The controversial tourist eco-tax will come into effect on 20 June, Tourism Minister Edward Zammit Lewis said today.
The eco-contribution, also known as the bed-tax, will be of 50 cents a day capped at €5 per stay.
Dr Zammit Lewis made the announcement this afternoon shortly after a court rejected a request by a number of touristic operators to prohibit the government from implementing the law to collect the tax from accommodation providers.
The Tourism Minister said the new implementation date had been agreed upon with the Malta Hotels and Restaurants Assocation.
He said those behind the request for prohibitory injunction were responsible for the confusion in th industry and the loss of around €140,000 in the space of one week.
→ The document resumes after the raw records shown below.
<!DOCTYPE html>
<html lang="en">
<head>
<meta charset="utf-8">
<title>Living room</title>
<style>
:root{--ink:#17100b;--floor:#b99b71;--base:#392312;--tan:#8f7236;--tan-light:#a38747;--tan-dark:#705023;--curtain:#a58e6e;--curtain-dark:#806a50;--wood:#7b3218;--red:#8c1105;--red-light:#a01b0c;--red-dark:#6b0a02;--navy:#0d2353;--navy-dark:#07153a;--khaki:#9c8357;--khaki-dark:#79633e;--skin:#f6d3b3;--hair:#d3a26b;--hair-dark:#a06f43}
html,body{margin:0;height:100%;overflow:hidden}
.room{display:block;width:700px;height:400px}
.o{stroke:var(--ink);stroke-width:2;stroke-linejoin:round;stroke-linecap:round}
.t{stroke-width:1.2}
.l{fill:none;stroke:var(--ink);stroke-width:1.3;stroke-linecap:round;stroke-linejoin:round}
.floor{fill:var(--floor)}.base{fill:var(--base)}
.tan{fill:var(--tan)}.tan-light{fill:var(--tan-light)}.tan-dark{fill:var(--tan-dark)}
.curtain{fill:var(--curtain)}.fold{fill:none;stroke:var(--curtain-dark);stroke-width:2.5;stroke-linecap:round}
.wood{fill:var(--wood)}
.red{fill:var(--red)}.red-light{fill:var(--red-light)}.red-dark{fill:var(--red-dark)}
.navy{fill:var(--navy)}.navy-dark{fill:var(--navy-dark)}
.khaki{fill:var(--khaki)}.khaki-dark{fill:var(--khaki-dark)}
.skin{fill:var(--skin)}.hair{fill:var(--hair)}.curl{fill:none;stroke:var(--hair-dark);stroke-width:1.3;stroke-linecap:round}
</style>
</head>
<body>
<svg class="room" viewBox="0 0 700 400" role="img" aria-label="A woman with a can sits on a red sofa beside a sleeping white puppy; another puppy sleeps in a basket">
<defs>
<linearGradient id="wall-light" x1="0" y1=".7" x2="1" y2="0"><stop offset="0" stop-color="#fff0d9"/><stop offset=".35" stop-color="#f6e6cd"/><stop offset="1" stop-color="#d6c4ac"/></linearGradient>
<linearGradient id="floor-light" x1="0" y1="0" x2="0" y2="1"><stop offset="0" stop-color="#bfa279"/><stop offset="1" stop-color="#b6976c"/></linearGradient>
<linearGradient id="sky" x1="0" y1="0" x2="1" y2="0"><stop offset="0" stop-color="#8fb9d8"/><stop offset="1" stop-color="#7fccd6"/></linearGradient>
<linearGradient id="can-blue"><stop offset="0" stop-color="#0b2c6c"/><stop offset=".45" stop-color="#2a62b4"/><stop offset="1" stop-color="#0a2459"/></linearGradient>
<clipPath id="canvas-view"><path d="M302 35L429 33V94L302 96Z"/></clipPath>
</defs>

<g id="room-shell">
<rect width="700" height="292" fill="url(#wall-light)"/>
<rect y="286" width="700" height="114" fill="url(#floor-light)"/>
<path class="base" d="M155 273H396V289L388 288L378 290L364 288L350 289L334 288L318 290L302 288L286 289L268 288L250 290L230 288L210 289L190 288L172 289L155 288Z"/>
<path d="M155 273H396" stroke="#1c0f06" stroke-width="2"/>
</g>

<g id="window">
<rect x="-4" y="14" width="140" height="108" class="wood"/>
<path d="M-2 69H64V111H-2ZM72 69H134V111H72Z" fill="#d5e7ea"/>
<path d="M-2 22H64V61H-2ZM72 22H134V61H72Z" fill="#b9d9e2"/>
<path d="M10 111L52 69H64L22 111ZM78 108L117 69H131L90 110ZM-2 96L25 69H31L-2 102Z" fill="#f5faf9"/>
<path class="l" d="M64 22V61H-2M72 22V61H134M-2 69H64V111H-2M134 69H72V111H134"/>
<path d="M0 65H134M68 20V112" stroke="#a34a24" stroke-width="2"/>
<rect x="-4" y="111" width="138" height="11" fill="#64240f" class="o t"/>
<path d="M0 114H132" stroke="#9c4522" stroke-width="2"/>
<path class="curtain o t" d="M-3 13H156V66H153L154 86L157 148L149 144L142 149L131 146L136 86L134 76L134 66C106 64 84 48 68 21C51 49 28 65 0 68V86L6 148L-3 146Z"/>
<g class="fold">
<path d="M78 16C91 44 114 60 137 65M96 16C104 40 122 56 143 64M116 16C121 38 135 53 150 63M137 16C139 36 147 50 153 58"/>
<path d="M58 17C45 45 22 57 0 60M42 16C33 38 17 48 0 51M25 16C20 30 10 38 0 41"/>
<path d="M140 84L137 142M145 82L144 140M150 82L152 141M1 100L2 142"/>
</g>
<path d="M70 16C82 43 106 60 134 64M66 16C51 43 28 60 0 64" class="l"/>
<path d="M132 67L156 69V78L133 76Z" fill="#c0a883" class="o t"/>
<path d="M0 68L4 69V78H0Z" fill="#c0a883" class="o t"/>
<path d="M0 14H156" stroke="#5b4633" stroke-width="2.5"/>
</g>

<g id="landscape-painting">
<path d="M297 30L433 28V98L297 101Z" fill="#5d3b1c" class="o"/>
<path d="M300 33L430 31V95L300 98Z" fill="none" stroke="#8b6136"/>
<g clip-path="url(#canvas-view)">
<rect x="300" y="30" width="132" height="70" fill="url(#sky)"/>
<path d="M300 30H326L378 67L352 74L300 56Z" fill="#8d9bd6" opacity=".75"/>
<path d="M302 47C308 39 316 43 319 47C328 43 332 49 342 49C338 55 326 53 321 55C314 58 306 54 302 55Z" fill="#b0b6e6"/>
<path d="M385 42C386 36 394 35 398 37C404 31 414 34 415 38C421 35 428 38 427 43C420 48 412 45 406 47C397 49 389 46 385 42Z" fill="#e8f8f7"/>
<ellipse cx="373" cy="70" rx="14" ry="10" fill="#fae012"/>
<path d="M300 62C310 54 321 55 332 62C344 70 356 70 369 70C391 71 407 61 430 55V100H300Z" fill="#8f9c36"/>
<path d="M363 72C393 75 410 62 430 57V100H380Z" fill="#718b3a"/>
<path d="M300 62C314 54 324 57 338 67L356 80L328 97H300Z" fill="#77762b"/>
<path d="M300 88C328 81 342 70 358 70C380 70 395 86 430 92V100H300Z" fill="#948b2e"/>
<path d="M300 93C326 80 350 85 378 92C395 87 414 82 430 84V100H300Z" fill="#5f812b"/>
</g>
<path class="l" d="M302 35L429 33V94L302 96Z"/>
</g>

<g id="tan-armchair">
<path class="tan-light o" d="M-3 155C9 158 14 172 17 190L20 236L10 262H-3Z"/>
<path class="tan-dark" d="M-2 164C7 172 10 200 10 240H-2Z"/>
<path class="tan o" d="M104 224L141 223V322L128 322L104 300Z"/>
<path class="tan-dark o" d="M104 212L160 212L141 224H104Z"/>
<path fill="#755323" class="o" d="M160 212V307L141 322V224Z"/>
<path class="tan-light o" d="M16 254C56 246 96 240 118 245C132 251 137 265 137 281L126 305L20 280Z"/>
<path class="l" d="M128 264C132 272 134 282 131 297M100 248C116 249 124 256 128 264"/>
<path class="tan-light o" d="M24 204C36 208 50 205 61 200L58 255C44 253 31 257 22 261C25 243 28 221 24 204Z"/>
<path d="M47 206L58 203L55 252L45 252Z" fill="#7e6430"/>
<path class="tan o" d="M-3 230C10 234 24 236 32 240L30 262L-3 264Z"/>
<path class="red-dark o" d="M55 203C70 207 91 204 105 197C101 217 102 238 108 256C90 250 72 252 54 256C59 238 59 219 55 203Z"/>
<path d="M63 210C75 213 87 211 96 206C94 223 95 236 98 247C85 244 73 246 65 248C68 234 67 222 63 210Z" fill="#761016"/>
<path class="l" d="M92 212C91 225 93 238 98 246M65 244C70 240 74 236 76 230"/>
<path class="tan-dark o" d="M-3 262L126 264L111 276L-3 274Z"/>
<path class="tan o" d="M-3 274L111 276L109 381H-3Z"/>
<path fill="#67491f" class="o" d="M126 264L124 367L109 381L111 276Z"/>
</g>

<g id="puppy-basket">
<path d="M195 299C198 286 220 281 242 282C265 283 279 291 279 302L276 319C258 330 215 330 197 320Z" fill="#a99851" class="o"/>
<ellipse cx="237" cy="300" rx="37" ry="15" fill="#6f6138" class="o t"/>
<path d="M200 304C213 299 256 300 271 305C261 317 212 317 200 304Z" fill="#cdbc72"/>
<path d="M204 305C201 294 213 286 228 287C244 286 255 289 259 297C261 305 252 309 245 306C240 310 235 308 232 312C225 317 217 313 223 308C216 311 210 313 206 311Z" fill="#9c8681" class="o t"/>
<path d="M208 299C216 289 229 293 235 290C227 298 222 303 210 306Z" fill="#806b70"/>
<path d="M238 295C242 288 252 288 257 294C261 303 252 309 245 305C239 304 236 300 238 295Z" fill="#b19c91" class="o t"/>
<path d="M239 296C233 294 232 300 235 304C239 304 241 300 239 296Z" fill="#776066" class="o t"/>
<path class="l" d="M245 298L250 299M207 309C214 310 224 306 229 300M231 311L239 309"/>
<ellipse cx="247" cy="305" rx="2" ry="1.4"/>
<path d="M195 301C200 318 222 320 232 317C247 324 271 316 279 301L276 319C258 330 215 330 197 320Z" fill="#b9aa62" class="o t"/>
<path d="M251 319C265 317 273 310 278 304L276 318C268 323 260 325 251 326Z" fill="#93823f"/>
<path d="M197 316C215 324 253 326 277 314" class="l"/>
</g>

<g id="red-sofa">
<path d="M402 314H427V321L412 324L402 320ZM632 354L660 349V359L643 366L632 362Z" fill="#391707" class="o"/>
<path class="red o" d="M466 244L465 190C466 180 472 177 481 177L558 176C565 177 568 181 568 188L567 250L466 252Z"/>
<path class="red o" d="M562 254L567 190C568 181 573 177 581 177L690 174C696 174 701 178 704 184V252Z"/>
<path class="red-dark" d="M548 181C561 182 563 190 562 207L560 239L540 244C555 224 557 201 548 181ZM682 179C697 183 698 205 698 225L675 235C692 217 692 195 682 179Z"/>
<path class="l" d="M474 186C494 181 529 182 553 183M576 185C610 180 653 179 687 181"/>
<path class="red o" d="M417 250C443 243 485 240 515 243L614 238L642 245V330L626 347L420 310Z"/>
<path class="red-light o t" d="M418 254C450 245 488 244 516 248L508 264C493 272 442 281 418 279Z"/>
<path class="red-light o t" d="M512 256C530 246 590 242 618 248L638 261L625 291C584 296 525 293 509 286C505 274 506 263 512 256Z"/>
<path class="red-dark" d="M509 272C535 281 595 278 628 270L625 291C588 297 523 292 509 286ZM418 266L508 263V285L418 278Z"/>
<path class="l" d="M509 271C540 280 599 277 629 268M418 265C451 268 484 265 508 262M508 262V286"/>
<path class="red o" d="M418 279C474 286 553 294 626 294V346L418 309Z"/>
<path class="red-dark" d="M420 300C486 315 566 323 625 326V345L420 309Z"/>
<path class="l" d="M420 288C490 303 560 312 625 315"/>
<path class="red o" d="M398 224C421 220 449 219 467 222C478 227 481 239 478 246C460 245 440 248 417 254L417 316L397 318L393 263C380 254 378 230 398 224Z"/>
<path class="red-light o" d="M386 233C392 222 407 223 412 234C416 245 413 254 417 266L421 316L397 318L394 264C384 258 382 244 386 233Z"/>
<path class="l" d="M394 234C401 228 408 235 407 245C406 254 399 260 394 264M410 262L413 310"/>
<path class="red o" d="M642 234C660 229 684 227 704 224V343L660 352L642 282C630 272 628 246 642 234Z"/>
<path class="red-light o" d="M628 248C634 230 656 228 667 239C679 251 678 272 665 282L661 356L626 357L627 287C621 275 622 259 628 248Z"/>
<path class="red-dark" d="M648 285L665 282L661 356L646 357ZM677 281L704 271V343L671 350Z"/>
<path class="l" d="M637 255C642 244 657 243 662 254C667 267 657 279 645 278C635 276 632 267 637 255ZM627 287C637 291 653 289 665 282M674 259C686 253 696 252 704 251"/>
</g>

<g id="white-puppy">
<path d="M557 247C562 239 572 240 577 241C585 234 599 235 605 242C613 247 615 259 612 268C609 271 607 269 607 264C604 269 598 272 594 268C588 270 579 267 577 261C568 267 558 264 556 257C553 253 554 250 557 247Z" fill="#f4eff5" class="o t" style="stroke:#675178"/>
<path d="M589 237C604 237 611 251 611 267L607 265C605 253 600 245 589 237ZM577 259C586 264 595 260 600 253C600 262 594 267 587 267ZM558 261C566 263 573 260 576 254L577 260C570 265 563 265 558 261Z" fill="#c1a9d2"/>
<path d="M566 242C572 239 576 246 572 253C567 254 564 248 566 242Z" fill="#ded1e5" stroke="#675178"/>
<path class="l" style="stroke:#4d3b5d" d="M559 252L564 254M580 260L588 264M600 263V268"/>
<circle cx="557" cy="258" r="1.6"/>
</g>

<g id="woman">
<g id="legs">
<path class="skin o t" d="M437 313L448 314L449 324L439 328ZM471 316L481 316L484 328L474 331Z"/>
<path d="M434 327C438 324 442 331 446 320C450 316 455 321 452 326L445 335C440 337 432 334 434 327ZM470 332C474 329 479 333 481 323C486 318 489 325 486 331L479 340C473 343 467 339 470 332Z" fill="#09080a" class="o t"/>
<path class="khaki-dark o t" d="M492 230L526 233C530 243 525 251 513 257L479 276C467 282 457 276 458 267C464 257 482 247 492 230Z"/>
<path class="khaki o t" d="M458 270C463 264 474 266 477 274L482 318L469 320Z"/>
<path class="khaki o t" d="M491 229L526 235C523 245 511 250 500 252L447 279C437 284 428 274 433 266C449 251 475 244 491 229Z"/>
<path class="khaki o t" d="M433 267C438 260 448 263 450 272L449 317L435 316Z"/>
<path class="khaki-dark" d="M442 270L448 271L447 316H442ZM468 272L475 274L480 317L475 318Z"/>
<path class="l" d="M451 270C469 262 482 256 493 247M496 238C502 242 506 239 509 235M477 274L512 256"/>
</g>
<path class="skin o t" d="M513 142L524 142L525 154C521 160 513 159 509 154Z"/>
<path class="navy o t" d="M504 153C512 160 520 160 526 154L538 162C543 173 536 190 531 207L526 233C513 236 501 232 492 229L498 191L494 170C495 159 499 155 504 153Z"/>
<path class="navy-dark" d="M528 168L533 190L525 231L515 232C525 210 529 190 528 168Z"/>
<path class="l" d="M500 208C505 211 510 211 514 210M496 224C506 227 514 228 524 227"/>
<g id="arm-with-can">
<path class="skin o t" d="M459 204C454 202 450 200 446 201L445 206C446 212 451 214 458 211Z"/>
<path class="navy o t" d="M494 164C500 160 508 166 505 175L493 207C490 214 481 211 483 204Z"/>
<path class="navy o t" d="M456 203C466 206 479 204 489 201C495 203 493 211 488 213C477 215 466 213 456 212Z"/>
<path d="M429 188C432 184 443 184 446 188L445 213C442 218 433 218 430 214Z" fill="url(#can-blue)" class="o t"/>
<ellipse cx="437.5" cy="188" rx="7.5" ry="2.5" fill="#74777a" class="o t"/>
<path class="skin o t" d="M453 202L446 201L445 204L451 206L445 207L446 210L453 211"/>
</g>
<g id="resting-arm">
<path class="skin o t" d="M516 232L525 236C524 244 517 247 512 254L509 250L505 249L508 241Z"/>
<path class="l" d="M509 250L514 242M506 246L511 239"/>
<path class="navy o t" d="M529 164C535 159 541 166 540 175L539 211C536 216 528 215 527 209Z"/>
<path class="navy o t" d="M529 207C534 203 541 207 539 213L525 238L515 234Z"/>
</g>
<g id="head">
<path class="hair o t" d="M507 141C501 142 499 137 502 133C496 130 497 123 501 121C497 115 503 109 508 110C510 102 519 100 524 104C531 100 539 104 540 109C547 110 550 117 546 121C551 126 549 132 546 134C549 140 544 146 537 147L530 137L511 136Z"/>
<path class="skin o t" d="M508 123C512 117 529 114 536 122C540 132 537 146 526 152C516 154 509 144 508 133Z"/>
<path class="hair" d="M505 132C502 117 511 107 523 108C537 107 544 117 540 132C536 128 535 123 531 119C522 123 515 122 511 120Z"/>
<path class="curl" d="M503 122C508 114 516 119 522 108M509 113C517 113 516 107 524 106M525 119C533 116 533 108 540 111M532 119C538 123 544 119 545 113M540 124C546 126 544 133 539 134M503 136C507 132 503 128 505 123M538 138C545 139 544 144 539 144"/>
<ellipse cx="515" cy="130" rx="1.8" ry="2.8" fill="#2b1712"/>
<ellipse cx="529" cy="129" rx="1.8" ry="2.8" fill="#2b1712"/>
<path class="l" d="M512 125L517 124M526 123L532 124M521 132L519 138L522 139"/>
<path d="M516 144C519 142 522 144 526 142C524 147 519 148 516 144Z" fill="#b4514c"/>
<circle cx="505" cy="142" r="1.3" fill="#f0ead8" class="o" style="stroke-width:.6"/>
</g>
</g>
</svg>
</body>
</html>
These funds would have been used to improve the tourism product.
Dr Zammit Lewis said the eco-contribution had been announced in this year’s budget and the government had done its utmost to make sure that the tax would be paid by tourists, not operators.
He insisted that more than half of the EU member states had a similar tax and Malta’s rate was the lowest.
The Tax Commissioner is responsible for the collection of the tax and all contributions will go into a special fund and used for embellishment and the improvement of touristic areas. The minister said he was more determined than ever to make sure that the eco-contribution was introduced.
Members of the public are urged to contact the tourism ministry on email@example.com or 22915038 with any queries or requests for administrative help.
In the meantime, the Malta Chamber of Commerce, Enterprise and Industry in representation of its members in the Tourism Business Section including the organisations FATTA, FELTOM, MAHE and PDSA, said it has taken note of the decision of the First Hall of the Civil Court to refuse their request for a Prohibitory Injunction against the bringing into force of the Eco – Contribution on tourist bed nights.
“This request had been made against the way the tax was being introduced which ignored the declared concerns of these organisations and considered only the views of one association.
The Court refused the request on the grounds that the relevant legislation which requires a meaningful consultation on issues which affect the business operating environment did not apply to a Ministry. In fact the Small Business Act (Cap 512) refers to Government departments, government entities and government agencies which are bound by its requirements when it comes to protecting the legitimate interests of the business sector. This now means that when Government wants to have a selective consultation and to choose which stakeholders to consult it can simply assign the legislation to a Ministry to take forward. It can also simply ignore, as happened in this case, the Administration’s own Directive 6 which also spells out how a consultation process should be carried out.
The lack of consultation with all stakeholders in the Tourism industry has meant that government has a skewed view of the effect the proposed implementation of the Tourism tax will have on the sector. It has pampered to the interests of only one association which is certainly not representative of all the tourism industry.
The Chamber and the Associations maintain their reservations on the situation which remain and are as real as ever. The proposed implementation of the Tourism tax will not only create an administrative nightmare but will also have a negative commercial effect on the industry especially with those tourists coming over on prepaid packages. It will also have a negative effect on the host family sector, which has been included in the collection of this tax, to the detriment of the English Language Teaching sector.
The fact that the Court’s decision was based on a strict interpretation of the law which has resulted in the negation of the spirit of the Small Business Act will only make the Chamber even more convinced on the need to protect the right of meaningful consultation to ensure that the business sector, which underpins the national economic performance, has the best possible operating environment so it can continue to grow and compete in the global market.
The Malta Chamber of Commerce, Enterprise and Industry represents the Federated Association of Travel and Tourism Agents (FATTA), the Federation of English Language Teaching Organisations Malta (FELTOM), the Malta Association of Hospitality Executives (MAHE) and the Professional Diving Schools Association (PDSA).”